Links I Liked

When scientists protest, their placards have footnotes [h/t Bill McKibben] Are economists partly responsible for the rise of populism? Dani Rodrik argues that by abandoning evidence to become cheer leaders for globalization, they helped contribute to the backlash The Digital Divide is serious: Fewer than half of all Africans have phones; 3/4 don’t use the internet. Here’s one reason why that matters. From 2008-14, 2% …

On webinars, prayer and ‘transformational development’: an hour with World Vision

I’m becoming a big fan of webinars. I can slump in front of the computer at home, slurping a coffee, give a presentation on the book (Open Access helps – no need to try and get people to buy copies, just download the pdf after the session), then sit back and listen to the ensuing conversation. On Wednesday it was 50 or so World Vision …

Why is Africa’s Civil Society under Siege?

Oxfam’s Ross Clarke (Governance and Legal Adviser ) and Desire Assogbavi (Resident Representative & Head of Office, Oxfam International Liaison Office to the African Union) introduce a new analysis of the threats to African civil society After years on the margins of the mainstream development agenda, addressing civic space is finally getting the attention it deserves.
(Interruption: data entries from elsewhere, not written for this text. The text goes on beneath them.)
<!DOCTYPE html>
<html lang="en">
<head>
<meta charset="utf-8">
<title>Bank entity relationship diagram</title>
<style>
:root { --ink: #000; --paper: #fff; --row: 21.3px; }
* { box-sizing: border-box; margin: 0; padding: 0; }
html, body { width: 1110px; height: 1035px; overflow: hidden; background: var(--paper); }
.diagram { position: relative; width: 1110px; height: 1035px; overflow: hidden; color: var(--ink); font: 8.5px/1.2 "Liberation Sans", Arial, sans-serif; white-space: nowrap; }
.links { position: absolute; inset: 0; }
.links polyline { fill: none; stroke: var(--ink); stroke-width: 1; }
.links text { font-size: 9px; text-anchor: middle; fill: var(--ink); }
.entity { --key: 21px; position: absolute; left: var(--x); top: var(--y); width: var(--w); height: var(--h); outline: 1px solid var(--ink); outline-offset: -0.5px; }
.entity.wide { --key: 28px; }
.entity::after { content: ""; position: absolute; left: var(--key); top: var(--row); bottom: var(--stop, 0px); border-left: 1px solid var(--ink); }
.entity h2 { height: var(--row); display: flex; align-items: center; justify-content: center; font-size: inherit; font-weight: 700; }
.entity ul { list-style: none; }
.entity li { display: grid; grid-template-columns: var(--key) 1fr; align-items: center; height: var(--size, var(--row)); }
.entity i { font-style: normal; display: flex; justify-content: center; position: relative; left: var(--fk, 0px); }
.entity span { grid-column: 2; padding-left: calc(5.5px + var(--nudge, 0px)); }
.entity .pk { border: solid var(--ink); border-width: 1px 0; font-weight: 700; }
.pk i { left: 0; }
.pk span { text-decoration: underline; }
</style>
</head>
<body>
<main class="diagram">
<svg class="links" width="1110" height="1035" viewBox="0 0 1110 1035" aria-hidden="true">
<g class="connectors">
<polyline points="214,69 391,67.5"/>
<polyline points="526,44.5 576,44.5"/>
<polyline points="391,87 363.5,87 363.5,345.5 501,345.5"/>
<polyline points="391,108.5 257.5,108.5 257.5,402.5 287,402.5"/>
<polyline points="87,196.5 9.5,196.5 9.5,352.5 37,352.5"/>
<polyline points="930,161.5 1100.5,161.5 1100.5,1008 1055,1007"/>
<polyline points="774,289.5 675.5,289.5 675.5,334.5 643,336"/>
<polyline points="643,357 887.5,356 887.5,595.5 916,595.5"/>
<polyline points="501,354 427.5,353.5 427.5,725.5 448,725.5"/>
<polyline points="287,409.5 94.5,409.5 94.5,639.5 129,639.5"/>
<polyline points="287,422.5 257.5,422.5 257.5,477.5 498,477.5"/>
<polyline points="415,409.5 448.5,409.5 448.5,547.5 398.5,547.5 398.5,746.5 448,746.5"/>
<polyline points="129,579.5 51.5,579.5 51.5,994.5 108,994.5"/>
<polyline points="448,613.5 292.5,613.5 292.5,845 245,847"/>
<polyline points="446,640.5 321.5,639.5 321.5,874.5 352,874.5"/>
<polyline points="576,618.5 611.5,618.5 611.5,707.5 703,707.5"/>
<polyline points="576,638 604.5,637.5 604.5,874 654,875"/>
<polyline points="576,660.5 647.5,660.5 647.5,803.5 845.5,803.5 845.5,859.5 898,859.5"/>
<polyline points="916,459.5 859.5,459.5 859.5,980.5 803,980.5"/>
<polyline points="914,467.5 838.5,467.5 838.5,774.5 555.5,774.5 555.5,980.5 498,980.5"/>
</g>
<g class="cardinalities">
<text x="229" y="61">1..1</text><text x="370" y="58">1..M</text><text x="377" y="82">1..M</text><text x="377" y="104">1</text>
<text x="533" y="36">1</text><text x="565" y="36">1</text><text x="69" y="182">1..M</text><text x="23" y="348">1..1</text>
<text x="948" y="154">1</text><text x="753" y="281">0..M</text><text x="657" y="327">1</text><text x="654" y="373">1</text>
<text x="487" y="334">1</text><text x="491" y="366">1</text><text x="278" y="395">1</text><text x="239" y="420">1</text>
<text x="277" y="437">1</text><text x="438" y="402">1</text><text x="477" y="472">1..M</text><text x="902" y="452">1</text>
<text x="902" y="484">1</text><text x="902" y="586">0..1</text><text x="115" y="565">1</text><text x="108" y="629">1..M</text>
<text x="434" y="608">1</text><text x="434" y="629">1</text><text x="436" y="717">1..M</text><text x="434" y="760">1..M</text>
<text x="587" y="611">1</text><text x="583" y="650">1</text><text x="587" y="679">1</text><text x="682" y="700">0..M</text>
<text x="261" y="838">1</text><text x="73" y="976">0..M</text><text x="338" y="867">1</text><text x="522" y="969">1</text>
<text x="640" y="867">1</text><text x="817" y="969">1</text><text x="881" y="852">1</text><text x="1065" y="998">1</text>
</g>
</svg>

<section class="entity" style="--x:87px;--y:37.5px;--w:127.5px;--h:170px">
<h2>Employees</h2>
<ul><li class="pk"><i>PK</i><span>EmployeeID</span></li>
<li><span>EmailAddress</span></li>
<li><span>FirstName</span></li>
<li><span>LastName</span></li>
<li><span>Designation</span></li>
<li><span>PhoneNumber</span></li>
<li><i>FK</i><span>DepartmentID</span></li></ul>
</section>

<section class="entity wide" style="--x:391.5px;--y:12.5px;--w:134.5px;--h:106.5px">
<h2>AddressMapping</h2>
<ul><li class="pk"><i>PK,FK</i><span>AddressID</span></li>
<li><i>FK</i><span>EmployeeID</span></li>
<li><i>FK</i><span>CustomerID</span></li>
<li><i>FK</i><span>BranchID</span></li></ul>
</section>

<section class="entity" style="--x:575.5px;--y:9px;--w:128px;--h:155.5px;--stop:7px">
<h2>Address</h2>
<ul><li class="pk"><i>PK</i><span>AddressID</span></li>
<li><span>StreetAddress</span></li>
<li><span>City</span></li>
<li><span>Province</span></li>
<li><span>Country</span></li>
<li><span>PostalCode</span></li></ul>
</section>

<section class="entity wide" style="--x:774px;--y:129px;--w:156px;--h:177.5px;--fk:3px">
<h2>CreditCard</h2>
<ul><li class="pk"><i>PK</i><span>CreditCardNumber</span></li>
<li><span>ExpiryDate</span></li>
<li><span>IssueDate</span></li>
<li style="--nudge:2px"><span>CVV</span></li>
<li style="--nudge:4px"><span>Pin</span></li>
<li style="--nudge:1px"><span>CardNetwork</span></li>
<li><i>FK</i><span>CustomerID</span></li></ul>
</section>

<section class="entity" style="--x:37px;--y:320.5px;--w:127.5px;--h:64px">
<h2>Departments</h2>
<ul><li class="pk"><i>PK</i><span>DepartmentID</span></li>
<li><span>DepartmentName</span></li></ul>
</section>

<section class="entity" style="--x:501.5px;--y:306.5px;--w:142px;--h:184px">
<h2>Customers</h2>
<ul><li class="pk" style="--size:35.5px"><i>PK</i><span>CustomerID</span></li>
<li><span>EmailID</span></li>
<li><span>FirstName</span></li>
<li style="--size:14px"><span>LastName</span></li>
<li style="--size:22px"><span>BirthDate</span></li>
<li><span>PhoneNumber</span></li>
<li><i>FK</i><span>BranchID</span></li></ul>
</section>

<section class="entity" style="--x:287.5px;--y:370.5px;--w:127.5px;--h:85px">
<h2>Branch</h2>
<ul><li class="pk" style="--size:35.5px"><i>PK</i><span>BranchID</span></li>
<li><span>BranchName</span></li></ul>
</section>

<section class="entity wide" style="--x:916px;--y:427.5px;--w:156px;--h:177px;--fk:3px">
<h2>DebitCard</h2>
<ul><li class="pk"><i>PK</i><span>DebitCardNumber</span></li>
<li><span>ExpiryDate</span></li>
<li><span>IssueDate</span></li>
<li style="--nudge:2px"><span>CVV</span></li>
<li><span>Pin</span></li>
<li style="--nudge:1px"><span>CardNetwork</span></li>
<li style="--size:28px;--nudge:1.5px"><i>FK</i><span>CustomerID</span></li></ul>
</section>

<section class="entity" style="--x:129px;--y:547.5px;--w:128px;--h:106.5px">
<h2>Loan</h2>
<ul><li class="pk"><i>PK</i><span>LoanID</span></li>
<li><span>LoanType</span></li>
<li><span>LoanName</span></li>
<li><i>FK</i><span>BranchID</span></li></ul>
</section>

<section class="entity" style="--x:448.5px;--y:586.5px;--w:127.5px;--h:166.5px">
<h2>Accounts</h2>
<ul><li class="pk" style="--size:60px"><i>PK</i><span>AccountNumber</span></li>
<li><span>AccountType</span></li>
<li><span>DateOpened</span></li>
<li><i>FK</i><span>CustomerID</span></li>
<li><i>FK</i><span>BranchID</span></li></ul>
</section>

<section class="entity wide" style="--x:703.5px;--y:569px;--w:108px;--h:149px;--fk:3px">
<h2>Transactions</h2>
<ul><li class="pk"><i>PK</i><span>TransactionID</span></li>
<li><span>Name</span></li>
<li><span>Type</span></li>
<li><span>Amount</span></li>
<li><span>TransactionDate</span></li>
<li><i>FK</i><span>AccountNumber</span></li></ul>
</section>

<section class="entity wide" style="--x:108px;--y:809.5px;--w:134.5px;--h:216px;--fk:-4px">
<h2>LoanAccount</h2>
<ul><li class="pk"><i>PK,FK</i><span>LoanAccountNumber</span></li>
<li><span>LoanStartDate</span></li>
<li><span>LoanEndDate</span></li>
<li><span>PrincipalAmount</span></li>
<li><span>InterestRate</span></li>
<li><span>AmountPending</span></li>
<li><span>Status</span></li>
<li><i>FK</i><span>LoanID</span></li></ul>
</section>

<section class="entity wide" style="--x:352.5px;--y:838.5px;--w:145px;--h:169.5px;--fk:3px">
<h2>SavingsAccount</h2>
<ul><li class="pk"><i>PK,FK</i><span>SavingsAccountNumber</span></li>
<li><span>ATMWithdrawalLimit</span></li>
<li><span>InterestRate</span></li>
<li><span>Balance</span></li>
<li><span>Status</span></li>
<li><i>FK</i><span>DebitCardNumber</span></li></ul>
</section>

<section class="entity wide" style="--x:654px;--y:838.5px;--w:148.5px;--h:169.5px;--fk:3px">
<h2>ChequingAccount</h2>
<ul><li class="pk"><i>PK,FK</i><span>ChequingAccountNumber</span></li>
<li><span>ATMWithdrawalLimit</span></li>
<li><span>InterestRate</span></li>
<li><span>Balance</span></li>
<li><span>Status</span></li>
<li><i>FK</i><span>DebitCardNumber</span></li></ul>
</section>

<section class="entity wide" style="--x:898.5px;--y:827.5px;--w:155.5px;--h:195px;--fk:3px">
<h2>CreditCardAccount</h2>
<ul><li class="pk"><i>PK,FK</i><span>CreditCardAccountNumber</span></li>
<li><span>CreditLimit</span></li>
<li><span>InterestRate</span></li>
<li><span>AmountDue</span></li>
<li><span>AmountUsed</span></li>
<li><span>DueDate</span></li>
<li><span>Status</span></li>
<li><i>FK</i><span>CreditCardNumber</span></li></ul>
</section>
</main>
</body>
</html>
If the number of policy initiatives, conferences and campaigns …

Why is Africa’s Civil Society under Siege?

Oxfam’s Ross Clarke (Governance and Legal Adviser ) and Desire Assogbavi (Resident Representative & Head of Office, Oxfam International Liaison Office to the African Union) introduce a new analysis of the threats to African civil society After years on the margins of the mainstream development agenda, addressing civic space is finally getting the attention it deserves. If the number of policy initiatives, conferences and campaigns …

Why is Africa’s Civil Society under Siege?

Oxfam’s Ross Clarke (Governance and Legal Adviser ) and Desire Assogbavi (Resident Representative & Head of Office, Oxfam International Liaison Office to the African Union) introduce a new analysis of the threats to African civil society After years on the margins of the mainstream development agenda, addressing civic space is finally getting the attention it deserves. If the number of policy initiatives, conferences and campaigns …

What can Harry Potter, Lord of the Rings and the Matrix teach us about how change happens?

Chatting to academics in the US last week, we swapped notes on the merits of using shared cultural references to convey some of the key ideas around how change happens. They act as a short cut, allowing subtle, nuanced ideas to be discussed on the basis of a large pool of common knowledge. You need to avoid the pitfalls of cultural imperialism, of course (so …

On theories of change, what are the differences between playing offence and defence?

Unsurprisingly, in this year of Brexit and US elections, I’ve been thinking about how to stop bad stuff happening. While they are doubtless desperately looking for silver linings in a year of defeats, progressive movements are likely to spend a good part of the next few years defending good things from political assault. So what is the same/different about defence and offence when it comes …

Links I Liked

Social Wealth Funds, publicly owned, that pursue social good & reduce (rather than exacerbate) inequality. A smart proposal from Stewart Lansley Talking of wealth, you can always rely on the FT magazine’s ‘How to Spend It’ column to answer the really pressing questions of the age: ‘when your superyacht is too small, you are no longer expected to buy a bigger one. Instead, you just …

Links I Liked

Social Wealth Funds, publicly owned, that pursue social good & reduce (rather than exacerbate) inequality. A smart proposal from Stewart Lansley Talking of wealth, you can always rely on the FT magazine’s ‘How to Spend It’ column to answer the really pressing questions of the age: ‘when your superyacht is too small, you are no longer expected to buy a bigger one. Instead, you just …

How do we chose the most promising theory of change? Building on the context-intervention 2×2

One of the slides from my standard HCH presentation that resonated most during the many conversations and book launches in the US was the 2×2 on which kinds of interventions are compatible with different contexts. I first blogged about this a year ago, when the 2×2 emerged during a workshop of aid wonks, but the recent discussions have added some nice extra ideas to what …